31. “many Bitcoin critics see it as just a Visa-like payment platform, and analyze its performance and costs by “transactions per second.” But Bitcoin is not a fintech company competing with Visa. It is a decentralized asset competing to be the new global reserve currency, aiming to inherit the role gold once had and the role the dollar holds today.
The world relies on the U.S. dollar and U.S. treasuries, giving America unparalleled and outsized economic dominance. Nearly 90% of international currency transactions are in dollars, 60% of foreign exchange reserves are held in dollars and almost 40% of the world’s debt is issued in dollars, even though the U.S. only accounts for around 20% of global GDP. This special status that the dollar enjoys was born in the 1970s through a military pact between America and Saudi Arabia, leading the world to price oil in dollars and stockpile U.S. debt.
As we emerge from the 2020 pandemic and financial crisis, American elites continue to enjoy the exorbitant privilege of issuing the ultimate monetary good and numéraire for energy and finance.”
32. I like this story. Leaning into what makes u different. Good for her.
“In modelling, looking different is a blessing not a curse and it gives me a platform to raise awareness of albinism.”
33. This is one of the best tweet storms on predictions for future of work that will appear before 2025.
34. I normally bag on these things but this could work. Another influencer trying the VC thing. But glad he is thinking big & understanding the importance of ownership and equity.

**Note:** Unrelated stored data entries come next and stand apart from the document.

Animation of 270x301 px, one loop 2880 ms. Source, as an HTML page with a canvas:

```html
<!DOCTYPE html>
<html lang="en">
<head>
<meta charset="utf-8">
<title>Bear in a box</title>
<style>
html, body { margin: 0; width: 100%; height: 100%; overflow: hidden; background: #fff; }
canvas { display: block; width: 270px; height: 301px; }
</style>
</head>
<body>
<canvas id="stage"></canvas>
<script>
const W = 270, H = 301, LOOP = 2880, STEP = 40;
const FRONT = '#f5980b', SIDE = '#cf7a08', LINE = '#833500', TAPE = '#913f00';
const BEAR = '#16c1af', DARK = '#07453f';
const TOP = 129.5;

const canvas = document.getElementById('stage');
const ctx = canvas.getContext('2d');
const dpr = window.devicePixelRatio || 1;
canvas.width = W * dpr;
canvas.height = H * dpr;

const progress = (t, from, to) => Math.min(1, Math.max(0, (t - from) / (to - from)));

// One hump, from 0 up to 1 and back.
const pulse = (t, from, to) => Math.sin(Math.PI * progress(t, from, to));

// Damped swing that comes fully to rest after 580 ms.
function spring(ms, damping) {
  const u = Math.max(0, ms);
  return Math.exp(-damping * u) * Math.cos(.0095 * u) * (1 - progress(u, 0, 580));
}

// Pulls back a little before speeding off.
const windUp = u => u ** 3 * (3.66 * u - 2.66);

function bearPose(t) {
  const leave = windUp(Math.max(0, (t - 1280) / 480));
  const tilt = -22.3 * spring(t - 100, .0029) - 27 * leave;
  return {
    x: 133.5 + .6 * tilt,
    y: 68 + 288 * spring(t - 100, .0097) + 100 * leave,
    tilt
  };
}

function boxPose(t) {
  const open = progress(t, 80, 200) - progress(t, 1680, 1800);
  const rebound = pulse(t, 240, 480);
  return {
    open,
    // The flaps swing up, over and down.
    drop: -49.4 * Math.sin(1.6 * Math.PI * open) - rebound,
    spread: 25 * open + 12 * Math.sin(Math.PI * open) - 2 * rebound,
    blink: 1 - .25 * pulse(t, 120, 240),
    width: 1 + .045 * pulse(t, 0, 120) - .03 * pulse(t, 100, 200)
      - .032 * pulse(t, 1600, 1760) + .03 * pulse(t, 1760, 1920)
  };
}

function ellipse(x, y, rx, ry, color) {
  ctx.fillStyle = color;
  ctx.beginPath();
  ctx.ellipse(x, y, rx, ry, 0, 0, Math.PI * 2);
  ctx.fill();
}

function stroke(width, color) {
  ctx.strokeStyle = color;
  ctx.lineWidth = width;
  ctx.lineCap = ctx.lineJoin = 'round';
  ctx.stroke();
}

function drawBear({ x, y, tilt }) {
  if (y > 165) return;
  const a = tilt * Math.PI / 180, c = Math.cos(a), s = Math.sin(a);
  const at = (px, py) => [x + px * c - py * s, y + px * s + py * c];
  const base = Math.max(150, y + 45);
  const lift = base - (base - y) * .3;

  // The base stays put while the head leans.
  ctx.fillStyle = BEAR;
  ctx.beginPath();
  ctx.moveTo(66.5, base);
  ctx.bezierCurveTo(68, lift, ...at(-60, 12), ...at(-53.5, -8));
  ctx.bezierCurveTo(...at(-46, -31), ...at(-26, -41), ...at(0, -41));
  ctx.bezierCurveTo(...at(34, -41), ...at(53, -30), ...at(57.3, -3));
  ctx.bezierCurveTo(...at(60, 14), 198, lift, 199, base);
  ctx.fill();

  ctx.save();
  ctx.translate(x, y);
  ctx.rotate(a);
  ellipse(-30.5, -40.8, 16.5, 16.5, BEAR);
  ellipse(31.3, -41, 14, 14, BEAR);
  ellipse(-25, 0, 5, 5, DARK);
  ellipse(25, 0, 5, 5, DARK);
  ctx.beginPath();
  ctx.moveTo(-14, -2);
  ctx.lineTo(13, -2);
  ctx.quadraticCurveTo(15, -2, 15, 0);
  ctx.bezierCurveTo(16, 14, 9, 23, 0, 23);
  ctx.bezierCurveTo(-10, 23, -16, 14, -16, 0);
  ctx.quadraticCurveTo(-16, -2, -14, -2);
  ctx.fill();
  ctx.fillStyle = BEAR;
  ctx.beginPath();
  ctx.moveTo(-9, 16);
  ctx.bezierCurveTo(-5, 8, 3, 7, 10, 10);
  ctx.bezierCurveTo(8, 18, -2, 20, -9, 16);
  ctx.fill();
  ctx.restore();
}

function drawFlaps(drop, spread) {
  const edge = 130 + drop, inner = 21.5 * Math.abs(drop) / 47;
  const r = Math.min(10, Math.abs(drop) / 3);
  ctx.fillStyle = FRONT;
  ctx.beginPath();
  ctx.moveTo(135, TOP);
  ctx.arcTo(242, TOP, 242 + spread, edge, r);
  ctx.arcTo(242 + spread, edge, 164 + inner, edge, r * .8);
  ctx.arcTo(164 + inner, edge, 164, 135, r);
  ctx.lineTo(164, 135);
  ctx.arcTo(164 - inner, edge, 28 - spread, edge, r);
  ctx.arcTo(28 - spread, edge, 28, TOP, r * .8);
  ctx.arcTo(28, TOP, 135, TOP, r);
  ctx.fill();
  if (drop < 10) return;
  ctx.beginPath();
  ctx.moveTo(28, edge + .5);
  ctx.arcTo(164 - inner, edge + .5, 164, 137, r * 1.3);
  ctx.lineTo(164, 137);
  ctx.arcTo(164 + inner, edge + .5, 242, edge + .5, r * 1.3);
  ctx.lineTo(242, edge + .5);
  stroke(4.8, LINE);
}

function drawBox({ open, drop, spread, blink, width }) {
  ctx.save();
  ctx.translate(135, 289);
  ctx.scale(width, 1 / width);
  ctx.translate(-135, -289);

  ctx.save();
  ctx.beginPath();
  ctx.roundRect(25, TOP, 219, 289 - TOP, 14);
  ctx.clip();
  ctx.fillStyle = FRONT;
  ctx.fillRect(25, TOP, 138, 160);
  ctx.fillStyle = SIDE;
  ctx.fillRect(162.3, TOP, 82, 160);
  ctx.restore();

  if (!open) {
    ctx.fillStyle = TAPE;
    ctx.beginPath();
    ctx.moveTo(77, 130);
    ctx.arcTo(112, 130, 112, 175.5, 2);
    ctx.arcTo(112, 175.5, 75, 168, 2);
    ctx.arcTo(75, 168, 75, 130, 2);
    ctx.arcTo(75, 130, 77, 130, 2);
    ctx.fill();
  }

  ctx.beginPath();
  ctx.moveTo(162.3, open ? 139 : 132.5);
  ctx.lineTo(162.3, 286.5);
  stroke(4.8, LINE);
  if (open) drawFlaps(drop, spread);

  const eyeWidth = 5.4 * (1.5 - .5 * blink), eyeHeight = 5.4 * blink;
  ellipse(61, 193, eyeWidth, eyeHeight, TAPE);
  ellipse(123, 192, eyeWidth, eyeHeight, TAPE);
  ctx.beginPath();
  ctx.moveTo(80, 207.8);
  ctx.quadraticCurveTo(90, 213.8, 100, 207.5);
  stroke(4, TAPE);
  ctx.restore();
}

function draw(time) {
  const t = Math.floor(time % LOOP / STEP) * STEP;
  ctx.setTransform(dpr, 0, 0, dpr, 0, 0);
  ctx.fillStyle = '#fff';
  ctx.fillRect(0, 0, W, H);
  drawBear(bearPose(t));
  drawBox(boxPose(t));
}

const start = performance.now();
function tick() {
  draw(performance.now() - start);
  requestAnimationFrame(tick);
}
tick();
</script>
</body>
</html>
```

“A lot of social media creators get pigeonholed or told they have to grow their account really large, go for brand deals, try to become a musician or become an actor,” Richards said. “They’re kind of held to that stigma. We want to break that. That’s what we’re all about, proving people wrong.”
35. This politicization of everything is the reason the USA, Canada & Western Europe are going down the tubes. This is why freedom of speech, rational discussion and questioning media narrative is even more critical these days.
“In other words, knowledge is useful in large part because it leads to more knowledge. Suppressing a piece of knowledge also suppresses everything else you might subsequently learn as a result.”
36. This sums up Digital Decolonization. Great write up here.
“Most societies around the world are nearly two-thirds under the age of thirty-five. They were not raised with the mindset of people of my generation with a certain view of America’s role of leadership in the world. They have assumed access to technology with easy, convenient, available information, products, and services. They are global day one, because bottom up experiences are one click away. And dissatisfied by top-town institutions’ inability to act, they are taking the reins of impact themselves.
In my world, the old American playbook as access to technology increased was to show up where a market was big enough, or outsource where labor markets were cheap enough. And for years overall, that worked. The Facebook, Instagram, WhatsApp, Google, or Intel of almost anywhere has been, well, Facebook, Instagram, WhatsApp, Google, and Intel.
This is no longer the case. For the first time, billions of people have local and regional choice. They no longer have to accept only one-stop-shop products from the United States but have access to services more attuned to their realities and cultural differences.”
Listen to this Newsletter: https://listencat.com/the-hard-fork-by-marvin-liao-podcast/